I wasn’t there for very long, maybe 15-20 minutes and they only had one patient in the office – five-year-old Daniel Pesina.
Therapy Center of Buda treats anyone who has any kind of developmental issue. They have a huge range of patients. Pesina had trouble verbalizing, especially with people he doesn’t know. So of course, going in to this assignment, I knew not only would I be capturing photos of a child, but he would also be very very shy.
Whether she knew it or not, pediatric speech-language pathologist Amy Range (pictured above) did a great job helping me to photograph. She suggested we start in the therapy room, where Pesina could swing and play a bean bag game. I got down on my knees in a corner of the room and smiled at Pesina as I held up my camera. He smiled back and I knew I wouldn’t have any trouble taking his photo.
We stayed in the therapy room for a few minutes and then went to the office of occupational therapist, Marsha Walton. Pesina was assigned to draw a dragon on a piece of paper posted to the wall. This is a tricky situation for photographers too. It’s hard to see someone’s face when they’re facing the wall. I was able to capture a quick moment where Pesina made dragon noises with a face to match.

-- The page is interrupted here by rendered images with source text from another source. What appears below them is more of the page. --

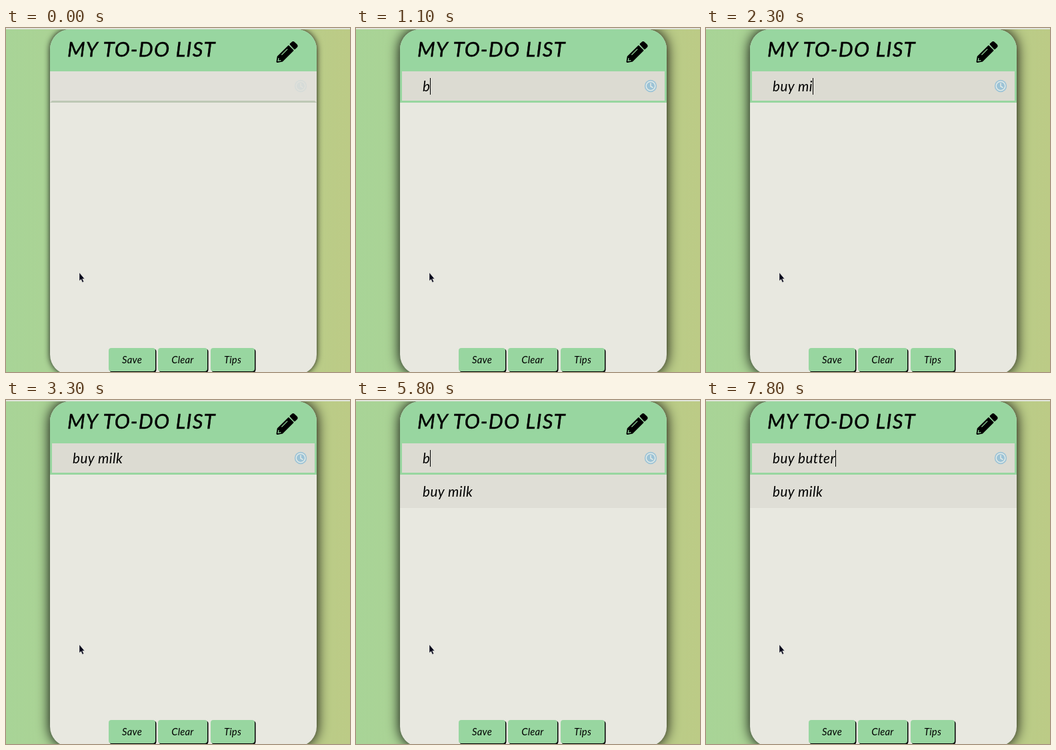
Write an HTML page that moves like this. It is 516 px wide and 516 px high and loops after 8000 ms.

```html
<!DOCTYPE html>
<html lang="en">
<head>
<meta charset="utf-8">
<title>To-do list</title>
<style>
  :root { --mint: #98d6a0; --paper: #e8e8e0; }
  html, body { margin: 0; width: 100%; height: 100%; overflow: hidden; }
  body { position: relative; background: linear-gradient(90deg, #a8d497, #bccb86); }
  #stage { position: absolute; inset: 0 auto auto 0; width: 516px; height: 516px; overflow: hidden;
    font: italic 20.7px Lato, "Open Sans", sans-serif; letter-spacing: .45px; color: #000; }
  #stage > *, .card > * { position: absolute; box-sizing: border-box; white-space: pre; }
  .strip { left: 0; top: 0; width: 516px; height: 2px; background: #e1e4da; }
  .card { left: 66px; top: 2px; width: 400px; height: 518px; overflow: hidden;
    border-radius: 30px; background: var(--paper); box-shadow: 0 0 19px #000; }
  .head { left: 0; top: 0; width: 400px; height: 63px; background: var(--mint); }
  .title { left: 26px; top: 10px; font-size: 31px; line-height: 38px; letter-spacing: 1.1px;
    -webkit-text-stroke: .4px #000; }
  .entry { left: 0; top: 63px; width: 400px; height: 47px; background: #dcdbd2;
    border: solid var(--mint); border-width: 0 3px 3px; padding-left: 31px; line-height: 45px; }
  .typed { position: relative; display: inline-block; height: 44px; }
  .caret { position: absolute; left: 100%; top: 10px; width: 1px; height: 25px; background: #000; }
  .item { left: 0; top: 110px; width: 400px; height: 50px; padding-left: 34px;
    background: #dfded6; line-height: 50px; }
  .button { top: 480px; height: 35px; border-radius: 4px; background: var(--mint);
    box-shadow: 1.5px 1.5px 0 #000; font-size: 14.8px; line-height: 35px; letter-spacing: .2px;
    text-align: center; }
  svg { left: 0; top: 0; }
  .fresh .card { box-shadow: 0 0 10px rgba(0, 0, 0, .9); }
  .fresh .entry { background: #e1e0d9; border-color: #e1e0d9 #e1e0d9 #bdc8b5; }
  .fresh .clock { opacity: .15; }
</style>
</head>
<body>
<div id="stage">
  <div class="card">
    <div class="head"></div>
    <div class="title">MY TO-DO LIST</div>
    <div class="entry"><span class="typed"><span id="text"></span><i class="caret" id="caret"></i></span></div>
    <div class="item" id="item">buy milk</div>
  </div>
  <div class="button" style="left:154px;width:70px">Save</div>
  <div class="button" style="left:228px;width:74px">Clear</div>
  <div class="button" style="left:307px;width:66px">Tips</div>
  <div class="strip"></div>
  <svg width="516" height="516">
    <g id="pencil">
      <path d="M426 25.2Q425.1 24.2 426 23.2L428.6 20.9Q430.7 19.2 432.8 20.9L436.8 24.7Q438.6 26.8 436.8 28.9L433.8 31.8Q432.8 32.6 431.9 31.8Z"/>
      <path d="M423.3 26.3L406.8 42.6L405.5 50.6Q405.4 52.2 407.2 52L414.9 50.6L431.3 34.2Q431.7 33.6 431.2 33L424.4 26.3Q423.8 25.8 423.3 26.3Z"/>
      <path d="M413.4 40.4L422.2 31.6M409 45.2L408.2 49.3L412.4 48.6" fill="none" stroke="#98d6a0" stroke-width="1.3"/>
    </g>
    <g class="clock" fill="none" stroke="#e3ebe8">
      <circle cx="442" cy="87" r="9.2" fill="#9cc3d6" stroke="none"/>
      <circle cx="442" cy="87" r="6.8" stroke-width="1.5"/>
      <path d="M442 82.5V87.5L445.5 89.5" stroke-width="1.5"/>
    </g>
    <path d="M110 367V379.2L112.6 376.9L114.6 381.4L116.6 380.5L114.6 376.2H117.8Z" fill="#06061a" stroke="#f2f2ee" stroke-width=".4"/>
  </svg>
</div>
<script>
  const LOOP = 8000;
  // Time in ms, text in the field, caret shown.
  const steps = [
    [0, "", 0], [500, "", 1],
    [1100, "b", 1], [1300, "bu", 1], [1500, "buy", 1], [1800, "buy ", 1],
    [2000, "buy m", 1], [2300, "buy mi", 1], [2500, "buy mil", 1], [2800, "buy milk", 1],
    [3300, "buy milk", 0], [3800, "buy milk", 1],
    [4400, "", 1], [5400, "", 0],
    [5700, "b", 1], [5900, "bu", 1], [6000, "buy", 1], [6500, "buy", 0], [6700, "buy ", 1],
    [6900, "buy b", 1], [7100, "buy bu", 1], [7200, "buy but", 1],
    [7400, "buy butt", 1], [7600, "buy butte", 1], [7800, "buy butter", 1]
  ];
  const get = id => document.getElementById(id);
  const stage = get("stage"), text = get("text"), caret = get("caret"), item = get("item");
  const show = (el, on) => { el.style.visibility = on ? "visible" : "hidden"; };
  const start = performance.now();
  let last;

  function draw(now) {
    const t = Math.max(0, now - start) % LOOP;
    const step = steps.findLast(s => s[0] <= t);
    if (step !== last) {
      last = step;
      text.textContent = step[1];
      show(caret, step[2]);
      show(item, step[0] >= 4400);
      stage.classList.toggle("fresh", step[0] < 500);
    }
    requestAnimationFrame(draw);
  }
  draw(start);
</script>
</body>
</html>
```
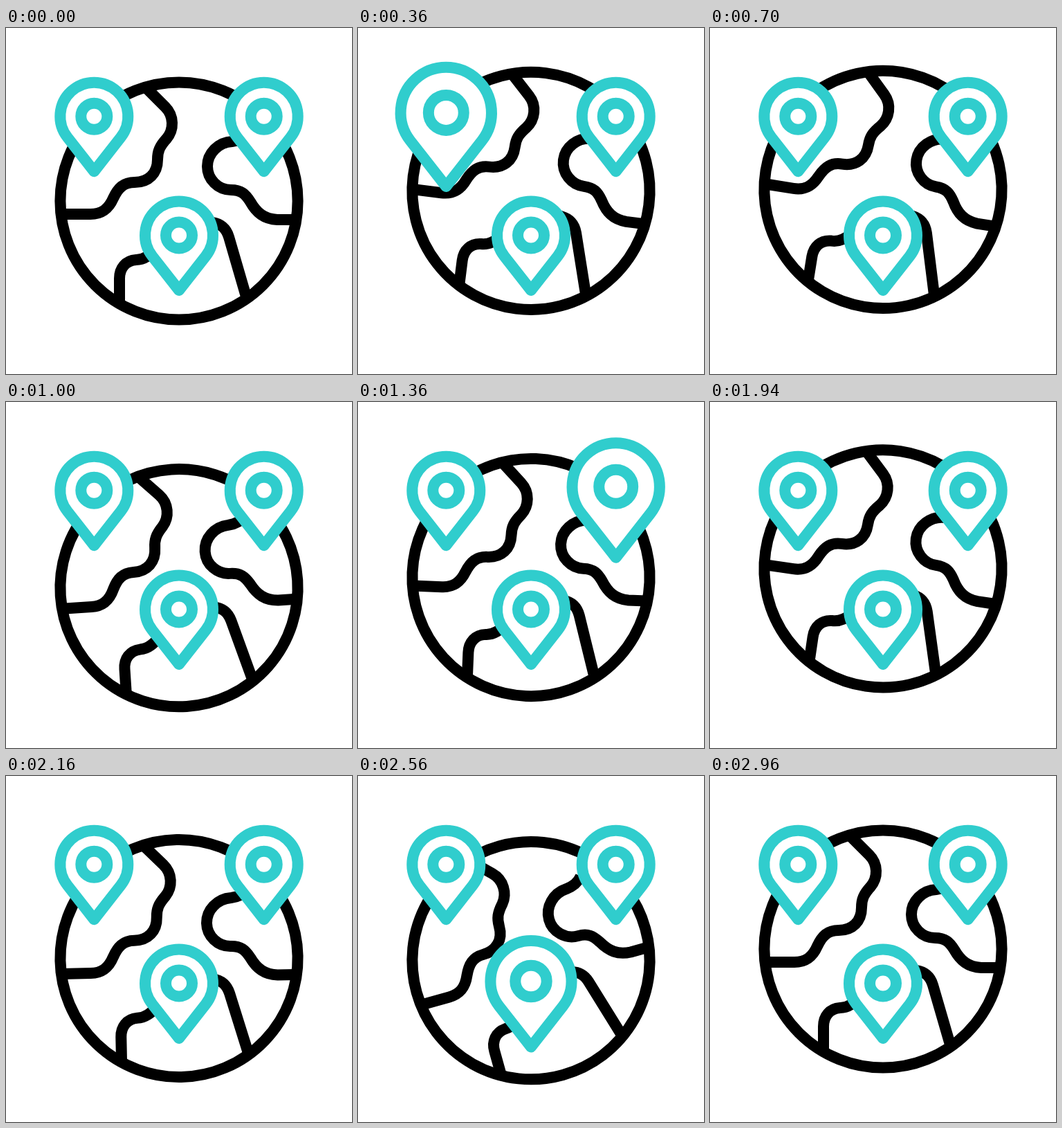
Recreate the animation shown at these times as an HTML page. Size 500x500 px, loop 3000 ms.

```html
<!DOCTYPE html>
<html lang="en">
<head>
<meta charset="utf-8">
<title>Globe with pins</title>
<style>
  html, body { margin: 0; width: 100%; height: 100%; overflow: hidden; background: #fff; }
  svg { display: block; width: 100vw; height: 100vh; }
  path, circle { stroke-width: 16; stroke-linejoin: round; vector-effect: non-scaling-stroke; }
  #globe { fill: none; stroke: #000; }
  .pin { fill: #fff; stroke: #30cdcd; }
</style>
</head>
<body>
<svg viewBox="0 0 500 500">
  <defs>
    <g id="shape">
      <path d="M0 79.5L-38.6 30.2A49 49 0 1 1 38.6 30.2Z"/>
      <circle r="19"/>
    </g>
  </defs>
  <g id="globe">
    <circle cx="250" cy="250" r="171.6"/>
    <path d="M204 88L230 114C243 127 243 147 232 160C222 171 219 178 219 190C219 210 206 223 186 223C170 223 162 231 155 246C148 262 138 269 122 269H80"/>
    <path d="M352 152C345 160 338 163 327 164C307 165 291 181 291 200C291 219 307 234 325 234C340 234 346 240 353 251C362 267 373 276 392 277H418"/>
    <path d="M164 398V362C164 347 173 336 188 335C200 335 208 328 218 318"/>
    <path d="M288 280L298 281C311 283 318 289 322 302L347 388"/>
  </g>
  <g class="pin"><use href="#shape"/></g>
  <g class="pin"><use href="#shape"/></g>
  <g class="pin"><use href="#shape"/></g>
</svg>
<script>
  const LOOP = 3000, STEP = 20;
  const PEAK = 1.39;
  const MID = 15.5; // scaling centre below the ring centre

  // Each track is a list of [time, value] keys, eased in and out.
  const lift = [[100, 0], [560, -24.5], [1100, 23], [1690, -24.3], [2350, 23], [2960, 0]];
  const turn = [[100, 0], [560, 12], [1100, -5.3], [1690, 13.4], [2640, -16.2], [2960, 0]];
  const still = [[0, 0]];
  const pop = (start, top, end) => [[start, 1], [top, PEAK], [end, 1]];

  const pins = [
    { x: 127.3, y: 127.7, size: pop(100, 435, 610), rise: still },
    { x: 372.7, y: 127.7, size: pop(1100, 1490, 1690), rise: [[1180, 0], [1680, -3], [1900, 0]] },
    { x: 250, y: 299.5, size: pop(2360, 2760, 2960), rise: still }
  ];

  const globe = document.getElementById("globe");
  document.querySelectorAll(".pin").forEach((node, i) => pins[i].node = node);

  function valueAt(track, t) {
    const next = track.findIndex(key => key[0] > t);
    if (next === 0) return track[0][1];
    if (next < 0) return track[track.length - 1][1];
    const [t0, a] = track[next - 1], [t1, b] = track[next];
    const p = (t - t0) / (t1 - t0);
    return a + (b - a) * p * p * (3 - 2 * p);
  }

  function draw(t) {
    globe.setAttribute("transform",
      `translate(0 ${valueAt(lift, t)}) rotate(${valueAt(turn, t)} 250 250)`);
    for (const pin of pins) {
      const y = pin.y + MID + valueAt(pin.rise, t);
      pin.node.setAttribute("transform",
        `translate(${pin.x} ${y}) scale(${valueAt(pin.size, t)}) translate(0 ${-MID})`);
    }
  }

  const begin = performance.now();
  function tick() {
    const t = (performance.now() - begin) % LOOP;
    draw(Math.floor(t / STEP) * STEP);
    requestAnimationFrame(tick);
  }
  tick();
</script>
</body>
</html>
```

After a few minutes, I had my shot and I relaxed a little, turning to ask a question to the therapist. When I did, Pesina stopped what he was doing and looked at my camera. I saw him out of the corner of my eye and raised my camera back up to my face. He smiled big and went back to drawing. The therapist made the observation that Pesina liked it when I took his picture, which is rare.
I don’t know what I did that made Pesina feel comfortable in front of the camera. Maybe he was just having a good day, or maybe I just got lucky. But it was apparent he enjoyed himself when about 15 minutes in to the shoot his mother came to pick him up and I captured this moment between them.